▶ _Input for this task_:
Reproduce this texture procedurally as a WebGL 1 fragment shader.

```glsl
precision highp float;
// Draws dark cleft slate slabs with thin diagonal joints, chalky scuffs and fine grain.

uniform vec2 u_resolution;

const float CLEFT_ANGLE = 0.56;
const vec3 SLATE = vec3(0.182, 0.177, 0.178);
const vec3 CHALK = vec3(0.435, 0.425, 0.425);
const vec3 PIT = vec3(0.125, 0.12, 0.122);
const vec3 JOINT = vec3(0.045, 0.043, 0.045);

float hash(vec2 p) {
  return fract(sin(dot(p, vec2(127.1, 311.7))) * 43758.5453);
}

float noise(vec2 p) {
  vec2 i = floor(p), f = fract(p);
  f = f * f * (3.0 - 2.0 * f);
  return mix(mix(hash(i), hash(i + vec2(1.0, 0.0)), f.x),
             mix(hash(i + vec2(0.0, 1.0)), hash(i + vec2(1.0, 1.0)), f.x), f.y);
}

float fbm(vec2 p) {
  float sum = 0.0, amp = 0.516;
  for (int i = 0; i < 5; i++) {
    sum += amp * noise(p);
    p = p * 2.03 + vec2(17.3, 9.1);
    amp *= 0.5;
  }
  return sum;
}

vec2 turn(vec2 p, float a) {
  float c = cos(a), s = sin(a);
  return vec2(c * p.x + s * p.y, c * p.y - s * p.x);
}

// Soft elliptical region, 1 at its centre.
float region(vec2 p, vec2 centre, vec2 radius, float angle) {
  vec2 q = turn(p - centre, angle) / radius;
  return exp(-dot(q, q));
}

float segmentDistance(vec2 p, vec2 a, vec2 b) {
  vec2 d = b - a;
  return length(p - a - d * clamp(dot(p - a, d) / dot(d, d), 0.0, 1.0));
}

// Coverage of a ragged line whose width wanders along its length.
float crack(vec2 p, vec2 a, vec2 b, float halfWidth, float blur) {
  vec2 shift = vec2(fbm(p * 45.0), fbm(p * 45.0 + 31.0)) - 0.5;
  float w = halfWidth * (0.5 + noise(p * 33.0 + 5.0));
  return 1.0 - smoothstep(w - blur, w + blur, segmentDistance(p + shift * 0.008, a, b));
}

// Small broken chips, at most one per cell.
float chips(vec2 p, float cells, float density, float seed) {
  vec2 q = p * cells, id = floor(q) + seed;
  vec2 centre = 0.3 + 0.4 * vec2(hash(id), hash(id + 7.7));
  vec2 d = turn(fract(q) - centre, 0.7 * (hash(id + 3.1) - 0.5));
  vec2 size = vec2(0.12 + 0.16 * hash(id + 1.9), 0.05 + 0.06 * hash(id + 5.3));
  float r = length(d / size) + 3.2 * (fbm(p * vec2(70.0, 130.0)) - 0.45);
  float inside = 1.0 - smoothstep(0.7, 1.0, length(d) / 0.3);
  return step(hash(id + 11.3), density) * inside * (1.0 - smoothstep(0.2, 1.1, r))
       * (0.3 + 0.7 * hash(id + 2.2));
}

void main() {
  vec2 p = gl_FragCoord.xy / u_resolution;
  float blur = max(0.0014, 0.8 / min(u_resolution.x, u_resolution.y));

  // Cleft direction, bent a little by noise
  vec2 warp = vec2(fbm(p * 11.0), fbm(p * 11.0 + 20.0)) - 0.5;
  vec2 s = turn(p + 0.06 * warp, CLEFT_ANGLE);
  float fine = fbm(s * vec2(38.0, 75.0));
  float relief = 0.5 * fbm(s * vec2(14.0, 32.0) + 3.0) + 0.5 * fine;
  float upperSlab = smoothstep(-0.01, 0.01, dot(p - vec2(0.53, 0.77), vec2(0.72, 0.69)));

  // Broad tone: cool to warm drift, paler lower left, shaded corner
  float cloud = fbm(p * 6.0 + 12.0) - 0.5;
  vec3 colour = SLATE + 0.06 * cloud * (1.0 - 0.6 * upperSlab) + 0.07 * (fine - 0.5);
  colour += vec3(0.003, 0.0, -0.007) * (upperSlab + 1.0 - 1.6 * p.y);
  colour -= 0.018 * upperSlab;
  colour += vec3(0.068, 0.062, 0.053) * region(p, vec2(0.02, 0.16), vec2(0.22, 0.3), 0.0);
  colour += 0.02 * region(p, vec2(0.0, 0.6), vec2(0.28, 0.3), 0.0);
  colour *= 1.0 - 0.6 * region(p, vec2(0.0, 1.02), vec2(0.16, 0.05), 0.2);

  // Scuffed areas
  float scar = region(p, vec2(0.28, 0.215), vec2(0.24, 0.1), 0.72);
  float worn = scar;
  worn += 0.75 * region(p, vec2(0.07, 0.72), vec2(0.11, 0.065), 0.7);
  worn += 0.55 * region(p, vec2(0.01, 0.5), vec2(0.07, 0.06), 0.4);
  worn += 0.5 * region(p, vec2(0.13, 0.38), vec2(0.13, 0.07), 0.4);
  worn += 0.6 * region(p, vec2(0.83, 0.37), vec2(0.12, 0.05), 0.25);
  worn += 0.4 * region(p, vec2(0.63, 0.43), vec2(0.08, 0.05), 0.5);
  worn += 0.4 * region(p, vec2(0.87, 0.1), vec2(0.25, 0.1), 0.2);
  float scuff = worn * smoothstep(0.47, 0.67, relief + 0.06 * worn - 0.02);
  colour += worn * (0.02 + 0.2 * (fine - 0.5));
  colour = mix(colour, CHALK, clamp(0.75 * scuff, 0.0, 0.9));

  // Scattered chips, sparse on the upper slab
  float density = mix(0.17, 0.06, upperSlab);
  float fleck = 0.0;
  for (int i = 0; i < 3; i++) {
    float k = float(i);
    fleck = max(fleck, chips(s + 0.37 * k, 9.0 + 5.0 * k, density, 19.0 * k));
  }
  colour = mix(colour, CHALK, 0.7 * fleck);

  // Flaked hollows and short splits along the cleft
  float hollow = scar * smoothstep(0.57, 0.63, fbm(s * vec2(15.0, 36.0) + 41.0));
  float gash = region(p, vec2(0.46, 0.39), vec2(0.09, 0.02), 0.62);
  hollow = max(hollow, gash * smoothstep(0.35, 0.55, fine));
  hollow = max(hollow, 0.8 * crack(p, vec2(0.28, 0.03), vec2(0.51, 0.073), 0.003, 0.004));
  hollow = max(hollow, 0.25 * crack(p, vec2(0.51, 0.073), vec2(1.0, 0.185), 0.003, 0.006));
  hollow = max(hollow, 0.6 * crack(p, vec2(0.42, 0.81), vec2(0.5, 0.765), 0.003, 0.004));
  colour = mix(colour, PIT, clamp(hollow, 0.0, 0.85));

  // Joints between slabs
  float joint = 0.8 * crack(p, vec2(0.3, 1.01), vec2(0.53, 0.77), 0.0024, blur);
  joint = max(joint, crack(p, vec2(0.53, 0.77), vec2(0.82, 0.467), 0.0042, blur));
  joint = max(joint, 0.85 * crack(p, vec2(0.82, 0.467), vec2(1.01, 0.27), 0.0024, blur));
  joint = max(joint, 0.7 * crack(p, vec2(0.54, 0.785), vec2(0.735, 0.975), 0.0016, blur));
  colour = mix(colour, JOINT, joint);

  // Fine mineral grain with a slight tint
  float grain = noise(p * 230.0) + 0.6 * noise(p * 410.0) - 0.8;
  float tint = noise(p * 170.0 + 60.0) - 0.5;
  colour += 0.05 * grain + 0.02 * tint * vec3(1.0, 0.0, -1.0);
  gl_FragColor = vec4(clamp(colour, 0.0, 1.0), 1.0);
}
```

▶ _Work task_: List every line from the entries above in which "relief" appears.

▶ _Task response_:
  float relief = 0.5 * fbm(s * vec2(14.0, 32.0) + 3.0) + 0.5 * fine;
  float scuff = worn * smoothstep(0.47, 0.67, relief + 0.06 * worn - 0.02);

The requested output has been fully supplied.